**ENTRIES SHOWN:**
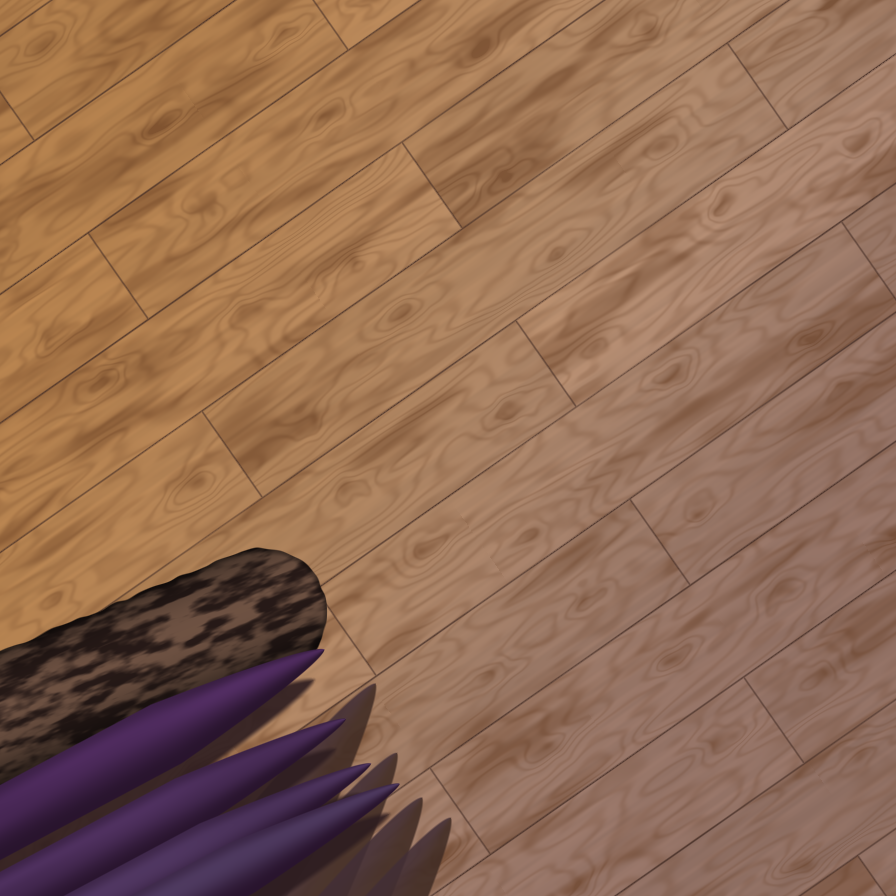
Give the GLSL for this texture, as a WebGL 2 fragment shader.

```glsl
#version 300 es
precision highp float;
// Diagonal wood plank floor with a bark log and violet fabric folds in the lower left corner.
uniform vec2 u_resolution;
out vec4 outColor;

// Floor layout, in canvas heights
const float FLOOR_ANGLE = 0.611;
const float PLANK_WIDTH = 0.118;
const float PLANK_LENGTH = 0.716;
const float ROW_ORIGIN = 0.078;
const float JOINT_ORIGIN = 0.84;
const float JOINT_STAGGER = 0.35;
const float ROW_DRIFT = 0.005;
const float SEAM_HALF = 0.0009;
// Log and folds
const vec2 LOG_START = vec2(-0.13, 0.141);
const vec2 LOG_END = vec2(0.293, 0.316);
const float LOG_RADIUS = 0.072;
const int FOLD_COUNT = 4;
const float FOLD_ANGLE = 0.49;
const float SHADOW_ANGLE = 1.0;
const vec2 SHADOW_SHIFT = vec2(0.057, -0.038);
// Colours
const vec3 AMBER = vec3(0.70, 0.50, 0.30);
const vec3 BLUSH = vec3(0.70, 0.55, 0.44);
const vec3 DUSK = vec3(0.58, 0.45, 0.40);
const vec3 GRAIN = vec3(0.48, 0.28, 0.15);
const vec3 SEAM = vec3(0.27, 0.18, 0.15);
const vec3 BARK_DARK = vec3(0.15, 0.10, 0.09);
const vec3 BARK_LIGHT = vec3(0.43, 0.32, 0.26);
const vec3 SHADOW = vec3(0.25, 0.17, 0.14);
const vec3 VIOLET_DARK = vec3(0.16, 0.08, 0.18);
const vec3 VIOLET = vec3(0.31, 0.17, 0.37);
const vec3 VIOLET_GREY = vec3(0.31, 0.23, 0.38);

float hash(vec2 p) {
    vec3 h = fract(p.xyx * vec3(0.1031, 0.1030, 0.0973));
    h += dot(h, h.yzx + 33.33);
    return fract((h.x + h.y) * h.z);
}

float noise(vec2 p) {
    vec2 i = floor(p), f = fract(p);
    f = f * f * (3.0 - 2.0 * f);
    return mix(mix(hash(i), hash(i + vec2(1, 0)), f.x),
               mix(hash(i + vec2(0, 1)), hash(i + vec2(1, 1)), f.x), f.y);
}

float fbm(vec2 p) {
    return 0.57 * noise(p) + 0.29 * noise(p * 2.1 + 7.0) + 0.14 * noise(p * 4.3 + 19.0);
}

vec2 turn(vec2 v, float a) {
    return vec2(cos(a) * v.x + sin(a) * v.y, cos(a) * v.y - sin(a) * v.x);
}

float cover(float d, float soft) { return 1.0 - smoothstep(-soft, soft, d); }

// Pointed strip: x = signed distance, y = position across it from -1 to 1
vec2 blade(vec2 p, vec2 tip, float angle, float halfWidth) {
    vec2 q = turn(p - tip, angle);
    float w = halfWidth * pow(clamp(-q.x / 0.2, 0.0, 1.0), 0.65);
    return vec2(q.x > 0.0 ? length(q) : abs(q.y) - w, q.y / max(w, 0.001));
}

vec2 foldTip(float i) {
    return vec2(0.362 + 0.022 * i + 0.002 * i * i, 0.275 - 0.091 * i + 0.0137 * i * i);
}

vec3 woodFloor(vec2 p, float px) {
    // Staggered planks
    vec2 q = turn(p, FLOOR_ANGLE);
    float row = floor((q.y - ROW_ORIGIN) / PLANK_WIDTH);
    float across = q.y - ROW_ORIGIN - row * PLANK_WIDTH;
    float start = JOINT_ORIGIN - JOINT_STAGGER * mod(row, 2.0) + ROW_DRIFT * row;
    float plank = floor((q.x - start) / PLANK_LENGTH);
    float along = q.x - start - plank * PLANK_LENGTH;
    float seed = hash(vec2(row, plank) + 40.0);
    vec2 g = vec2(along, across) + floor(seed * 37.0) * vec2(1.7, 0.9);

    // Knots, one per cell along each plank
    float cell = floor(along / 0.18);
    vec2 knot = vec2(cell + 0.25 + 0.5 * hash(vec2(cell, seed * 91.0)), 0.0) * 0.18;
    knot.y = PLANK_WIDTH * (0.2 + 0.6 * hash(vec2(seed * 57.0, cell + 5.0)));
    vec2 k = (vec2(along, across) - knot) * vec2(1.0, 2.0);
    k += 0.018 * (vec2(noise(g * 55.0), noise(g * 55.0 + 31.0)) - 0.5);
    float halo = exp(-dot(k, k) / 0.0012);
    float core = exp(-dot(k, k) / 0.00022);

    // Growth rings, streaks and fibre
    float figure = fbm(g * vec2(4.0, 19.0)) + 0.22 * halo;
    float rings = pow(0.5 + 0.5 * sin(figure * 62.0), 2.5);
    float streak = smoothstep(0.48, 0.78, fbm(g * vec2(6.0, 42.0) + 13.0));
    float fibre = noise(g * vec2(9.0, 240.0)) - 0.5;

    // Warm to cool light over the floor
    float cool = smoothstep(0.1, 0.8, 0.8 * p.x + 0.3 * (1.0 - p.y));
    float dim = smoothstep(0.72, 1.4, p.x + 0.7 * (1.0 - p.y));
    vec3 color = mix(mix(AMBER, BLUSH, cool), DUSK, dim);
    color *= 0.97 + 0.07 * seed + 0.07 * fibre;
    vec3 grain = mix(GRAIN, color * 0.65, 0.4);
    color = mix(color, grain, clamp(0.24 * rings + 0.48 * streak + 0.5 * core, 0.0, 0.85));

    // Fine dark seams with uneven wear
    float longSeam = cover(min(across, PLANK_WIDTH - across) - SEAM_HALF, px);
    float joint = cover(min(along, PLANK_LENGTH - along) - SEAM_HALF, px);
    float wear = 0.4 + 0.5 * noise(vec2(q.x * 9.0, row * 3.7));
    return mix(color, SEAM, max(longSeam * wear, joint * 0.6));
}

void main() {
    vec2 p = gl_FragCoord.xy / u_resolution.y;
    float px = 0.9 / u_resolution.y;
    vec3 color = woodFloor(p, px);

    // Cast shadows of the fold tips
    for (int i = 0; i < FOLD_COUNT; i++) {
        vec2 s = blade(p, foldTip(float(i)) + SHADOW_SHIFT, SHADOW_ANGLE, 0.045);
        vec3 tone = mix(SHADOW, VIOLET_GREY * 0.9, 0.35 * smoothstep(-0.5, 0.8, s.y));
        color = mix(color, tone, 0.88 * cover(s.x, px * 1.5));
    }

    // Log with streaked bark and a dark rim
    vec2 axis = LOG_END - LOG_START;
    float t = clamp(dot(p - LOG_START, axis) / dot(axis, axis), 0.0, 1.0);
    float logDist = length(p - LOG_START - axis * t) - LOG_RADIUS;
    logDist += 0.004 * (noise(p * 70.0) - 0.5);
    vec2 b = turn(p - LOG_START, atan(axis.y, axis.x));
    float bark = smoothstep(0.28, 0.7, fbm(b * vec2(32.0, 110.0)));
    float roundness = 1.0 - 0.55 * pow(abs(b.y - 0.012) / LOG_RADIUS, 2.0);
    vec3 barkColor = mix(BARK_DARK, BARK_LIGHT, bark) * clamp(roundness, 0.35, 1.0);
    barkColor *= 0.65 + 0.35 * smoothstep(0.0, 0.008, -logDist);
    color = mix(color, barkColor, cover(logDist, px));

    // Overlapping folds, each with shade beneath it
    for (int i = 0; i < FOLD_COUNT; i++) {
        float n = float(i);
        float halfWidth = i == 0 ? 0.037 : 0.031;
        vec2 under = blade(p + vec2(0.012, 0.034), foldTip(n), FOLD_ANGLE, halfWidth);
        color = mix(color, mix(SHADOW, VIOLET_DARK, 0.35) * 0.8, 0.9 * cover(under.x, 0.004));
        vec2 f = blade(p, foldTip(n), FOLD_ANGLE, halfWidth);
        float light = smoothstep(-0.9, 0.45, f.y) * (1.0 - 0.45 * smoothstep(0.5, 1.0, f.y));
        light *= 0.8 + 0.3 * noise(turn(p, FOLD_ANGLE) * vec2(6.0, 60.0));
        vec3 cloth = mix(VIOLET_DARK, mix(VIOLET, VIOLET_GREY, n / 3.0), light);
        color = mix(color, cloth, cover(f.x, px));
    }
    outColor = vec4(color, 1.0);
}
```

**TRY IT:**
Please copy all lines of the listing in which the string "halfWidth" occurs.

**ANSWER SPACE:**
vec2 blade(vec2 p, vec2 tip, float angle, float halfWidth) {
    float w = halfWidth * pow(clamp(-q.x / 0.2, 0.0, 1.0), 0.65);
        float halfWidth = i == 0 ? 0.037 : 0.031;
        vec2 under = blade(p + vec2(0.012, 0.034), foldTip(n), FOLD_ANGLE, halfWidth);
        vec2 f = blade(p, foldTip(n), FOLD_ANGLE, halfWidth);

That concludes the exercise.